    And the more I looked, the more I was amazed at the story of this God who so intimately interacted with his creation. And I was overwhelmed by the implications of the defeat of the bondage of death in the Resurrection. I was captivated by the way Jesus said to be human. I had followed many paths and was at that time following a very different path. I gave up that path and began following Jesus of Nazareth instead. It was a fairly radical shift for me and it is still ongoing.

    It was only after I had changed paths that any sort of Christian ‘conviction of sin’ made any sense whatsoever. And that has only developed over time and is still developing today. You can only tell you are less than you should be in comparison to and out of communion with Jesus. So I’m not the least surprised that you see no widespread ‘conviction of sin’ today. Things have shifted and the cultural shaping required for even a vague preconversion sense of individual sin has largely vanished.
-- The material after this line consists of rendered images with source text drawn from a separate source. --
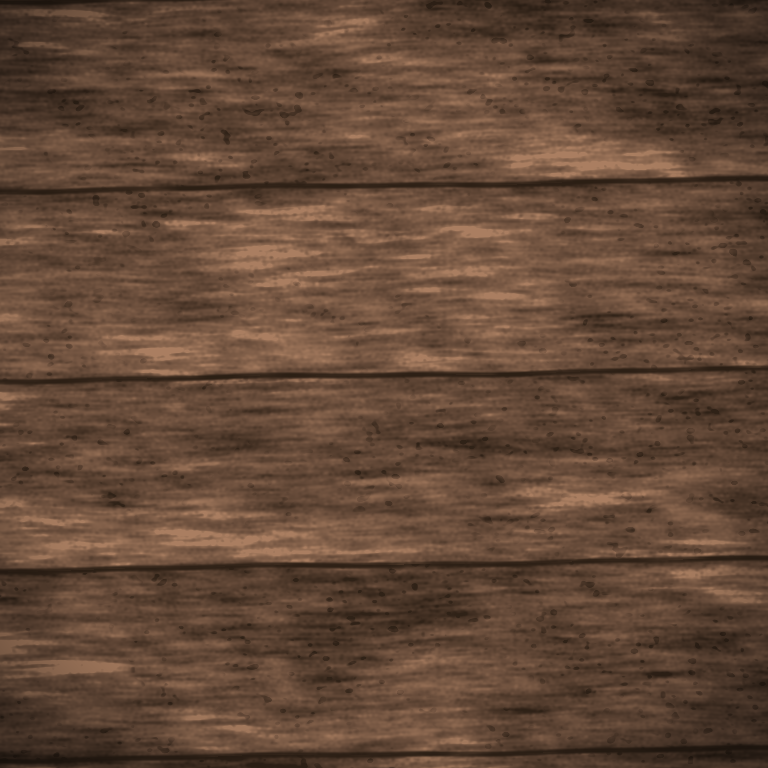
A Shadertoy shader for this texture:

```glsl
// Four weathered brown wooden planks with slightly tilted seams, streaked grain and darkened corners.

#define PLANK_HEIGHT 0.247
#define SEAM_OFFSET  0.010
#define SEAM_TILT    0.0155
#define SEAM_WIDTH   0.0055
#define STREAKS      0.30
#define MOTTLE       0.27
#define PORES        0.30
#define VIGNETTE     0.50

const vec3 SEAM_BROWN  = vec3(0.17, 0.12, 0.08);
const vec3 DARK_BROWN  = vec3(0.25, 0.18, 0.13);
const vec3 MID_BROWN   = vec3(0.41, 0.30, 0.23);
const vec3 LIGHT_BROWN = vec3(0.58, 0.43, 0.33);

vec3 hash3(vec2 p) {
    vec3 q = fract(p.xyx * vec3(0.1031, 0.1030, 0.0973));
    q += dot(q, q.yxz + 33.33);
    return fract((q.xxy + q.yzz) * q.zyx);
}

// Cellular noise: one soft spot of random sign and strength per cell, roughly -1 to 1
float spots(vec2 p) {
    vec2 cell = floor(p), local = fract(p);
    float sum = 0.0;
    for (int j = -1; j <= 1; j++)
    for (int i = -1; i <= 1; i++) {
        vec2 offset = vec2(i, j);
        vec3 rnd = hash3(cell + offset + 71.0);
        vec2 d = offset + rnd.xy - local;
        float falloff = max(0.0, 1.0 - dot(d, d));
        sum += (2.0 * rnd.z - 1.0) * falloff * falloff * falloff;
    }
    return sum;
}

// Brightness of the wood: broad stains, long streaks, fine fibres and pores
float woodTone(vec2 p) {
    // Bend the fibres a little with layered sines
    p.y += 0.002 * sin(9.0 * p.x + 5.0 * p.y) + 0.001 * sin(23.0 * p.x - 14.0 * p.y);

    float stain  = spots(p * vec2(4.0, 10.0));
    float patches = spots(p * vec2(8.0, 34.0) + 13.0);
    float streak = spots(p * vec2(12.0, 115.0) + 29.0);
    float fibre  = spots(p * vec2(34.0, 230.0) + 47.0);
    float grain  = spots(p * vec2(190.0, 240.0) + 5.0);

    // Slanted scuffs crossing the fibres
    vec2 slanted = vec2(p.x - 0.6 * p.y, p.y + 0.6 * p.x);
    float scuff = spots(slanted * vec2(15.0, 42.0) + 83.0);

    float tone = MOTTLE * stain + 0.20 * patches + STREAKS * streak;
    tone += 0.20 * fibre + 0.12 * grain + 0.15 * scuff;

    // Worn highlights where streaks cross lighter patches
    float worn = smoothstep(0.0, 0.6, streak + 0.4 * fibre);
    tone += 0.40 * worn * smoothstep(0.05, 0.8, stain + patches) * (0.8 + 0.5 * grain);

    // Small dark pores, denser in the stained areas
    float pore = smoothstep(0.45, 0.8, spots(p * vec2(105.0, 150.0) + 61.0));
    tone -= PORES * pore * smoothstep(0.5, -0.5, stain + scuff);
    return tone;
}

void mainImage(out vec4 fragColor, in vec2 fragCoord) {
    vec2 uv = fragCoord / iResolution.xy;
    vec2 along = vec2(uv.x, uv.y - SEAM_TILT * uv.x);

    // Plank index, position across the plank and distance to the nearest seam
    float wobble = 0.0012 * sin(11.0 * uv.x + 1.0) + 0.0007 * sin(31.0 * uv.x);
    float across = (along.y - SEAM_OFFSET + wobble) / PLANK_HEIGHT;
    float plank = floor(across);
    float height = across - plank;
    float seamDist = min(height, 1.0 - height) * PLANK_HEIGHT;

    // Each plank has its own grain and overall shade
    vec3 rnd = hash3(vec2(plank + 9.0, 3.0));
    float tone = 0.52 + woodTone(along + vec2(5.0 * rnd.x, plank * 0.37 + 2.0));
    tone += 0.12 * (rnd.y - 0.5) + 0.14 * (0.5 - height);

    // Soft shading beside the seams
    tone -= 0.30 * exp(-seamDist / 0.007);

    // Three-colour wood ramp, allowing a little overshoot at both ends
    tone = clamp(tone, -0.2, 1.25);
    vec3 color = tone < 0.5 ? mix(DARK_BROWN, MID_BROWN, 2.0 * tone)
                            : mix(MID_BROWN, LIGHT_BROWN, 2.0 * tone - 1.0);

    // Dark groove with uneven depth
    float groove = 1.0 - smoothstep(0.0012, SEAM_WIDTH, seamDist);
    float depth = 0.88 + 0.2 * spots(vec2(uv.x * 24.0, plank + height));
    color = mix(color, SEAM_BROWN, groove * clamp(depth, 0.0, 1.0));

    // Darkened corners
    color *= 1.0 - VIGNETTE * smoothstep(0.42, 0.76, length(uv - 0.5));

    fragColor = vec4(color, 1.0);
}
```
    The good news is the our ‘Good News’ is more than big enough and expansive enough to draw all people to be disciples of Jesus as long as we don’t reduce it.

  7. Memphis Aggie says

    Scott,
    How about Proverbs 15:16 or Proverbs 15:33? Or Matthew (I think) parable of the publican repenting in the Temple being justiied while the self satisfied Pharisee is not.

    Holy fear is an important gift of the Spirit. I’d quote the Wisdom books but y’all don’t use those for some reason.

    Great topic Michael

  8. Isn’t it part of humanity’s total depravity that they don’t recognize they’re sinful and need saving? That is, until the Holy Spirit makes us aware of the need.

    Most of the pagans I meet are pretty sure that they’re good people and will go to heaven, and are not worried about God because they really don’t know anything about Him except that God is love. That part they get. That’s the part they’re really putting their hope into—that God is love and would never, ever, send them to hell (if they believe in hell at all).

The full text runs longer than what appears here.